*3 Should not every fragment of a form be its centre? (As is the case with living organisms or clouds?) The form treated not as an object but as a kind of representation (embracing) of the space focusing on its dynamic and energetic character. (We have here a simple metaphor of the world as a whole). Could not any point of the space or cosmos be its centre point? (Thousands years of civilisations and cultures from various parts of the globe have a positive answer to this question.)
*4 Can a realisation placed directly in nature be different from it, or should it rather be a whole with it? Being a whole with the real space it must valorise it. (Perhaps, like in immense ancient buildings we should mark the proportions of the object?) Great metaphors and grass on the meadow, or from nature to symbol and from symbol to nature. Maybe the only significant symbols in contrast with nature are transparent symbols (?!?). In this case we have a spirit or a phantom of the form that does not hide or pollute the space. Do we have a right to hide anything? We must act as if we were transparent guests on earth, which in fact we are. In other words, we should pervade and embrace the space in which we live. It is strange, that anything can be done and is travelling. (There are main tracts and smaller paths. Everything is of the same value.)
*5 See my text in: Rocznik Rze¼ba Polska (The Polish Sculpture Annual], vol. IX: 1998-1999, TEATR MIASTA, UTOPIA I WIZJA (Theatre of the City, Utopia and Vision). (more at as "Sky Reaching Hammock, The Room of Clouds".
*6 Compare my text: "Mitologia Fluxusu" (Mythology of Fluxsus), Obieg 7-8/1991, p. 14-19, CSW, Warszawa (available also at
*7 Kinesis of the external form is natural.

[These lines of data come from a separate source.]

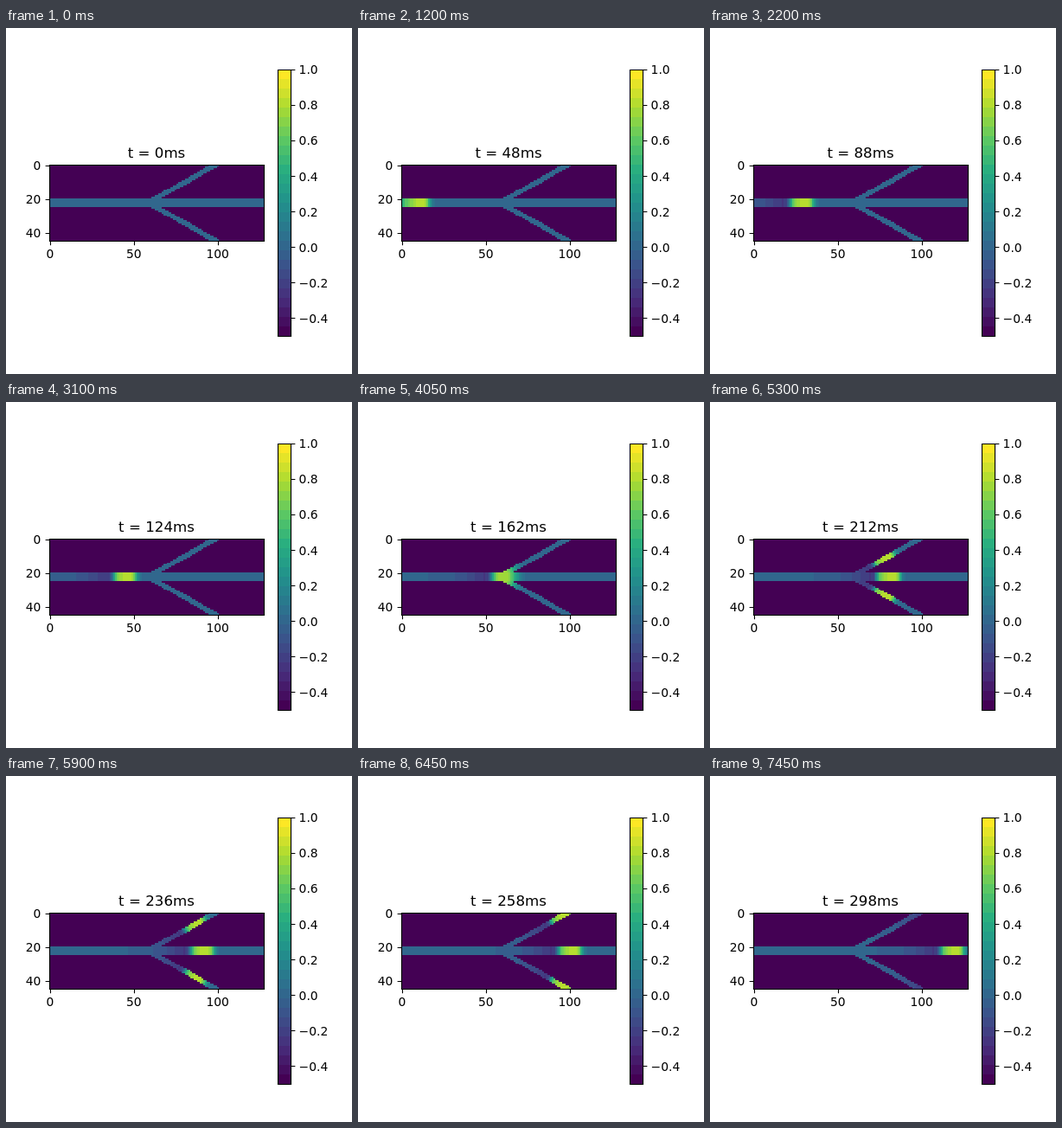
An HTML page with a canvas for the animation above (7500 ms loop, 400x400 px).

```html
<!DOCTYPE html>
<html lang="en">
<head>
<meta charset="utf-8">
<title>Branching pulse</title>
<style>
html, body { margin: 0; width: 100%; height: 100%; overflow: hidden; background: #fff; }
canvas, svg { position: absolute; left: 0; top: 0; width: 400px; height: 400px; }
text { font-family: "DejaVu Sans", sans-serif; font-size: 13.89px; fill: #000; }
#title { font-size: 16.67px; }
path { fill: none; stroke: #000; stroke-width: 1.11; }
</style>
</head>
<body>
<canvas id="field" width="400" height="400"></canvas>
<svg viewBox="0 0 400 400">
  <path id="axes"/>
  <g id="labels"></g>
  <text id="title" x="174" y="150" text-anchor="middle"></text>
</svg>
<script>
const STEP = 50, STEPS = 150, MS_PER_STEP = 2;
const COLS = 128, ROWS = 45, MID = 22, CELL = 1.9375, LEFT = 50, TOP = 158.4;
const V_MIN = -0.5, V_MAX = 1, LEVELS = 28;
const BAR = { x: 314, y: 48, w: 15, h: 308 };

const ctx = document.getElementById('field').getContext('2d');
const title = document.getElementById('title');

const clamp = (v, lo, hi) => Math.min(hi, Math.max(lo, v));
const sigmoid = v => 1 / (1 + Math.exp(-v));

function interpolate(points, t) {
  let i = 1;
  while (i < points.length - 1 && t > points[i][0]) i++;
  const [t0, a] = points[i - 1], [t1, b] = points[i];
  return a + (b - a) * (t - t0) / (t1 - t0);
}

// Viridis, reduced to a fixed number of levels
const stops = ['440154', '472d7b', '3b528b', '2c728e', '21918c', '28ae80', '5ec962', 'addc30', 'fde725']
  .map(hex => [0, 2, 4].map(i => parseInt(hex.slice(i, i + 2), 16)));
const palette = Array.from({ length: LEVELS }, (_, n) => {
  const pos = n / (LEVELS - 1) * (stops.length - 1);
  const i = Math.min(Math.floor(pos), stops.length - 2);
  return `rgb(${stops[i].map((c, k) => Math.round(c + (stops[i + 1][k] - c) * (pos - i)))})`;
});
const colour = v =>
  palette[clamp(Math.floor((v - V_MIN) / (V_MAX - V_MIN) * LEVELS), 0, LEVELS - 1)];

// Conducting cells, each with its path length from the left end
const cells = [];
for (let y = 0; y < ROWS; y++) {
  for (let x = 0; x < COLS; x++) {
    const dy = Math.abs(y - MID);
    const trunk = dy <= 2;
    const branch = x >= 60 && Math.abs(dy - 0.56 * (x - 58.5)) <= 1.75;
    if (!trunk && !branch) continue;
    const s = trunk ? x : 59.8 + (x - 60) * 0.866 + dy * 0.5;
    cells.push({ x, y, s });
  }
}

const frontPath = [[0, -6], [16, 0], [48, 16], [88, 35], [140, 58.5], [162, 67],
  [212, 87], [258, 107], [298, 125]];
const widthPath = [[0, 19], [48, 18], [80, 14], [298, 14]];

function pulseAt(t) {
  const front = interpolate(frontPath, t);
  const back = front - interpolate(widthPath, t);
  const spread = 1.1 + 1.1 * Math.exp(-(((front - 67) / 6) ** 2));
  return s => {
    const plateau = 0.88 - 0.0015 * Math.max(0, front - s) ** 2;
    const tail = -0.28 * Math.exp(-((Math.max(0, back - s) / 17) ** 1.3));
    const excited = sigmoid((s - back) / 0.9);
    return sigmoid((front - s) / spread) * (excited * plateau + (1 - excited) * tail);
  };
}

const edgeX = c => Math.round(LEFT + c * CELL);
const edgeY = r => Math.round(TOP + r * CELL);

function drawField(t) {
  const value = pulseAt(t);
  ctx.fillStyle = palette[0];
  ctx.fillRect(50, 158, 248, 88);
  for (const { x, y, s } of cells) {
    ctx.fillStyle = colour(value(s));
    ctx.fillRect(edgeX(x), edgeY(y), edgeX(x + 1) - edgeX(x), edgeY(y + 1) - edgeY(y));
  }
}

function drawFrame() {
  let d = 'M50.5 158.5H298.5V246.5H50.5ZM314.5 48.5H329.5V356.5H314.5Z';
  let labels = '';
  const snap = v => Math.round(v) + 0.5;
  const label = (text, x, y, anchor) => {
    labels += `<text x="${x}" y="${y}" text-anchor="${anchor}">${text}</text>`;
  };
  for (const n of [0, 50, 100]) {
    const x = LEFT + (n + 0.5) * CELL;
    d += `M${snap(x)} 246.5v4.86`;
    label(n, x, 266, 'middle');
  }
  for (const n of [0, 20, 40]) {
    const y = TOP + (n + 0.5) * CELL;
    d += `M50.5 ${snap(y)}h-4.86`;
    label(n, 40.3, y + 5.1, 'end');
  }
  for (let i = -2; i <= 5; i++) {
    const y = BAR.y + BAR.h * (V_MAX - i / 5) / (V_MAX - V_MIN);
    d += `M329.5 ${snap(y)}h4.86`;
    label((i / 5).toFixed(1).replace('-', '\u2212'), 338.6, y + 5.3, 'start');
  }
  document.getElementById('axes').setAttribute('d', d);
  document.getElementById('labels').innerHTML = labels;

  palette.forEach((fill, i) => {
    const y0 = Math.round(BAR.y + BAR.h * (LEVELS - 1 - i) / LEVELS);
    const y1 = Math.round(BAR.y + BAR.h * (LEVELS - i) / LEVELS);
    ctx.fillStyle = fill;
    ctx.fillRect(BAR.x, y0, BAR.w, y1 - y0);
  });
}

let start = null, shown = -1;
function tick(now) {
  if (start === null) start = now;
  const step = Math.floor(Math.max(0, now - start) / STEP) % STEPS;
  if (step !== shown) {
    shown = step;
    const t = step * MS_PER_STEP;
    drawField(t);
    title.textContent = `t = ${t}ms`;
  }
  requestAnimationFrame(tick);
}

drawFrame();
requestAnimationFrame(tick);
</script>
</body>
</html>
```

It results from placement in the natural environment which is variable, dynamic. Kinesis in this sense is the change of states of energy, a kind of fluctuation of energy or redistribution of quanta of energy, but not only the matter of aesthetic side of process.
*8 In this case, people living naked in nature such as survivors of Aborigines, Bushmen or Amazonian Indians have advantage over us, people living in a state of advanced technological civilization. Through their bared skin they remain in direct contact with the space and time of their ancestors. They could offer us vast experience in the area of "direct" existence. (We could learn a lot from them about "direct" existence")
*9 At the present this realisation once appears on the surface of water, once disappears in water. It depends on the level of water in the lake which in 2004 has similar height as in 1972.
*10 Eurosorrow (my term, expression from 80 ties)
*11 Another contribution to "the culture of rubbish", but not only to it, could be the Gordon Matty Clark's realisations - injured structures of buildings with cut-out holes which are the results of funny - as it were - will to destroy, and in which there is something of child curiosity, but also a compulsive passion for demolition, which accelerating disintegration of these "used-up", outdoor applied realisations becomes also the personification of Smithson's Entropy.

Adam Kalinowski